▶ **Exercise description**
In the data that follows, find each line containing "white" and copy it.

▶ **Given records**
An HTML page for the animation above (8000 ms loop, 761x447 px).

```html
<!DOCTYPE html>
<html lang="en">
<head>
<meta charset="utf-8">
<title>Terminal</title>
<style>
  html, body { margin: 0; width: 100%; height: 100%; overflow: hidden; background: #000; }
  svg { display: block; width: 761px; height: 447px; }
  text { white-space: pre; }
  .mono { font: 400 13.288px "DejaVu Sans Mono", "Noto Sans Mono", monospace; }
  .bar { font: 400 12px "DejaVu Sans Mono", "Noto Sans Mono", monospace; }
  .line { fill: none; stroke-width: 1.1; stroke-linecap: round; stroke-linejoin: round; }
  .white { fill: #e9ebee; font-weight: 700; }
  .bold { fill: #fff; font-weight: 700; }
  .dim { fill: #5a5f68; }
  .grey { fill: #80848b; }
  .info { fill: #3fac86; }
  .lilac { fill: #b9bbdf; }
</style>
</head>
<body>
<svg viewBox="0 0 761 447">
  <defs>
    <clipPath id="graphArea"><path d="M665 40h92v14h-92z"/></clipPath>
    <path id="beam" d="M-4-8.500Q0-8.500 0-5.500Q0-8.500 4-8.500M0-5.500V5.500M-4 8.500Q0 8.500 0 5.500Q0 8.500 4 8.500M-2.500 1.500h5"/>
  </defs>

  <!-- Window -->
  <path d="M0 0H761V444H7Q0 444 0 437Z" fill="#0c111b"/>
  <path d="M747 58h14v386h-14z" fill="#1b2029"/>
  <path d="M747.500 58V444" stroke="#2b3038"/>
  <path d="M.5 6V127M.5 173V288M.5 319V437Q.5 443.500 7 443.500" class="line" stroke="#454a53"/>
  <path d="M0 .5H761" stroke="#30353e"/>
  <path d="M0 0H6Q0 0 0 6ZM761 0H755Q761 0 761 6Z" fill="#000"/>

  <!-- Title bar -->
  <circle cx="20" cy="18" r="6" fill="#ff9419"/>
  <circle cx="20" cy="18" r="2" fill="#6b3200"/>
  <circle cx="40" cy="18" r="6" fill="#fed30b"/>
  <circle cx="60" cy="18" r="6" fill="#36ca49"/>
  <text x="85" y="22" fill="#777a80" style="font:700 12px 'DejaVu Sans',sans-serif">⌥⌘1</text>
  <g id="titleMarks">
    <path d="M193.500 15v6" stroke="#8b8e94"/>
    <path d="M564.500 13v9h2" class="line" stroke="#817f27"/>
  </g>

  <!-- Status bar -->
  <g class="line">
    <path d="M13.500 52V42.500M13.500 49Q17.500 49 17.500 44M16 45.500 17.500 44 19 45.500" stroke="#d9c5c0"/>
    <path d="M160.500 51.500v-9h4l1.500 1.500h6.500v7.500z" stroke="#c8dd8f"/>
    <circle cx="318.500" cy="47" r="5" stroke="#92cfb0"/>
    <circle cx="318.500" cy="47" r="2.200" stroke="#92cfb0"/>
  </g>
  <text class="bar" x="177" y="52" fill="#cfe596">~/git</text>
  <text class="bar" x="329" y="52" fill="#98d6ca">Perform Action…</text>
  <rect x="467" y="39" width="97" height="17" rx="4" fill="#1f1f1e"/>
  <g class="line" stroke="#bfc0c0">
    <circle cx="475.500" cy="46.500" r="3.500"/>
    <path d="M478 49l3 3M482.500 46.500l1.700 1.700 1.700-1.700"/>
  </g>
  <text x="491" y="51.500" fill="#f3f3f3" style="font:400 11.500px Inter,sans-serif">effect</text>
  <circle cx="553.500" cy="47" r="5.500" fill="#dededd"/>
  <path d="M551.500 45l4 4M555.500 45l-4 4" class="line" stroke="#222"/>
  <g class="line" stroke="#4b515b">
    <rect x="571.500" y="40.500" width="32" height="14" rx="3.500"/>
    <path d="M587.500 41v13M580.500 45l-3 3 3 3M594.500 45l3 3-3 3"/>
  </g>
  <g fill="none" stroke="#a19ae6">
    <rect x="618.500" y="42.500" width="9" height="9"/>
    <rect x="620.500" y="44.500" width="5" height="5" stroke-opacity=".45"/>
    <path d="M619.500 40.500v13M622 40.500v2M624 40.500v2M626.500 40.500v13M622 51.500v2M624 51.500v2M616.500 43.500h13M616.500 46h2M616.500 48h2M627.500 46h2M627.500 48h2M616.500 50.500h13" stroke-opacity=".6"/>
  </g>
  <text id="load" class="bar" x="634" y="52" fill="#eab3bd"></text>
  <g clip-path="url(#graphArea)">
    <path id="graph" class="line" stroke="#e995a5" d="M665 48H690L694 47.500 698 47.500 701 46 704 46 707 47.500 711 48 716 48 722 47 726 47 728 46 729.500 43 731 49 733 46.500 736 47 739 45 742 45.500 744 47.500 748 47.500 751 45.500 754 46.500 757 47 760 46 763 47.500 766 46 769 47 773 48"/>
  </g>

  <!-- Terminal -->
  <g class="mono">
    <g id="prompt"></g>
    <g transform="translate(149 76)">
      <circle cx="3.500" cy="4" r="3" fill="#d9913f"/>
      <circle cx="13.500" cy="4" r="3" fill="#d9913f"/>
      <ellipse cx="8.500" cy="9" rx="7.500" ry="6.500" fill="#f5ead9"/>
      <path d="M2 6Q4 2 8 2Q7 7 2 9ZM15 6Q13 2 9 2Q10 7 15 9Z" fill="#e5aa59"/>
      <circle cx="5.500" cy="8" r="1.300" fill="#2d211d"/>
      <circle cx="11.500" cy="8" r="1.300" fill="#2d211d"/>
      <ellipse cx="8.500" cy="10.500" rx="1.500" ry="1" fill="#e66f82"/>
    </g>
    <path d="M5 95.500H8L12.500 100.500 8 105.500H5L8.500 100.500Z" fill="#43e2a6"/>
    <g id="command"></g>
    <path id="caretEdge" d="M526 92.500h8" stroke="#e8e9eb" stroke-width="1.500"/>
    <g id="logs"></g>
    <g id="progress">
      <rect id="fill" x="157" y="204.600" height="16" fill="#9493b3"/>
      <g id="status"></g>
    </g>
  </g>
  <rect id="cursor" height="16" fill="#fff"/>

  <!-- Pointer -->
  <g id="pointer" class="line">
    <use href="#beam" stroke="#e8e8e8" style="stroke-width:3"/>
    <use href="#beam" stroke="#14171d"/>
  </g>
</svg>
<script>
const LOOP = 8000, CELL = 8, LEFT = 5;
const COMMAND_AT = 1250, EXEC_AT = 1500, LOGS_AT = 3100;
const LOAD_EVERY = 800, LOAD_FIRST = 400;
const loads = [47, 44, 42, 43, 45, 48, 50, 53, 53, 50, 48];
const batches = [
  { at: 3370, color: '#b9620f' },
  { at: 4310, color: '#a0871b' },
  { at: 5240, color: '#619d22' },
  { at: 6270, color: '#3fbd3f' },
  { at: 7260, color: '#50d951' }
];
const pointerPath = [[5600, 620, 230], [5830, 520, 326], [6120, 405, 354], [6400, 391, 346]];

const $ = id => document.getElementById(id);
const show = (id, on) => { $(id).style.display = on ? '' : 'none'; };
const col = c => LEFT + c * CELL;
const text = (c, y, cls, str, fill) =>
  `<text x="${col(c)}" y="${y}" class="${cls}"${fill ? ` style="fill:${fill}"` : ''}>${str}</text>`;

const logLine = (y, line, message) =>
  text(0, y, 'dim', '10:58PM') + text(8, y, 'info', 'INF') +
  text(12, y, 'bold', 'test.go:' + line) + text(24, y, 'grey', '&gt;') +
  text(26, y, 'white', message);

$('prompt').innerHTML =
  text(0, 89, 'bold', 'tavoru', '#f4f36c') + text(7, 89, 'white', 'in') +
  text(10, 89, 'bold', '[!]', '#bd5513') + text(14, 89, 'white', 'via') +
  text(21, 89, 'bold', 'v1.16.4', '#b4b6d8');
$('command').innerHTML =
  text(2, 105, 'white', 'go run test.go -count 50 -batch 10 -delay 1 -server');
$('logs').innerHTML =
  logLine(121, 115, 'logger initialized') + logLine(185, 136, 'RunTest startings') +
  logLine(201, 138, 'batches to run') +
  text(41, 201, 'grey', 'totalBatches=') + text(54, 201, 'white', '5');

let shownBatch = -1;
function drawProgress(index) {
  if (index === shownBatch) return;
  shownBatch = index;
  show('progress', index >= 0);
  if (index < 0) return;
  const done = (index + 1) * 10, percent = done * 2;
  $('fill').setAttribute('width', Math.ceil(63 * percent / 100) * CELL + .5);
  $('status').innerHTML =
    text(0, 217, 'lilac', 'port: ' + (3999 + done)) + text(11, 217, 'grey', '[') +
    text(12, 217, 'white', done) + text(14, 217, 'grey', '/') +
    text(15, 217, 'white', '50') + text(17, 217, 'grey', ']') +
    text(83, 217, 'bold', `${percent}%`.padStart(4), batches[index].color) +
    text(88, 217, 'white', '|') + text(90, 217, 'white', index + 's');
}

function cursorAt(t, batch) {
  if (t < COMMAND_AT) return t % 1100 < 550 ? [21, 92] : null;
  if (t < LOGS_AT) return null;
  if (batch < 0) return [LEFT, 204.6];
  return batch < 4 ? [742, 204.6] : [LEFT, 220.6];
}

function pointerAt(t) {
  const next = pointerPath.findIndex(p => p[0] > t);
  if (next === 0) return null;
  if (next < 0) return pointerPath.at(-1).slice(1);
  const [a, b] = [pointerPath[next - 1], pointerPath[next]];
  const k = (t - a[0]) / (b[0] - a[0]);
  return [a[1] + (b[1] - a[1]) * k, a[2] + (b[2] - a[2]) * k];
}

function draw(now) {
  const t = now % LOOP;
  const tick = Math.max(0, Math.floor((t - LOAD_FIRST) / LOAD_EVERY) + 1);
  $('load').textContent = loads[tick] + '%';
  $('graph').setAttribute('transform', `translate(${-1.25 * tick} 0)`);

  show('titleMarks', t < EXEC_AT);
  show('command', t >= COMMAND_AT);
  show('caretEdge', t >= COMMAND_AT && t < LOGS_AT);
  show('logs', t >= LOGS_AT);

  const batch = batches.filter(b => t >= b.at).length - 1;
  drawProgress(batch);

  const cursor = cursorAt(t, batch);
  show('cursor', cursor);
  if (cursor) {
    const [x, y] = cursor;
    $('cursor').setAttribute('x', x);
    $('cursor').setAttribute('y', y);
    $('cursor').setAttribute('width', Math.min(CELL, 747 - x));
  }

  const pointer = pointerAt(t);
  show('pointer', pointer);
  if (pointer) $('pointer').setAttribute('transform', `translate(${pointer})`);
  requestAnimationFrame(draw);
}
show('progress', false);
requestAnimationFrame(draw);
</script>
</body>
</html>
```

▶ **Completed exercise**
  text { white-space: pre; }
  .white { fill: #e9ebee; font-weight: 700; }
  text(26, y, 'white', message);
  text(0, 89, 'bold', 'tavoru', '#f4f36c') + text(7, 89, 'white', 'in') +
  text(10, 89, 'bold', '[!]', '#bd5513') + text(14, 89, 'white', 'via') +
  text(2, 105, 'white', 'go run test.go -count 50 -batch 10 -delay 1 -server');
  text(41, 201, 'grey', 'totalBatches=') + text(54, 201, 'white', '5');
    text(12, 217, 'white', done) + text(14, 217, 'grey', '/') +
    text(15, 217, 'white', '50') + text(17, 217, 'grey', ']') +
    text(88, 217, 'white', '|') + text(90, 217, 'white', index + 's');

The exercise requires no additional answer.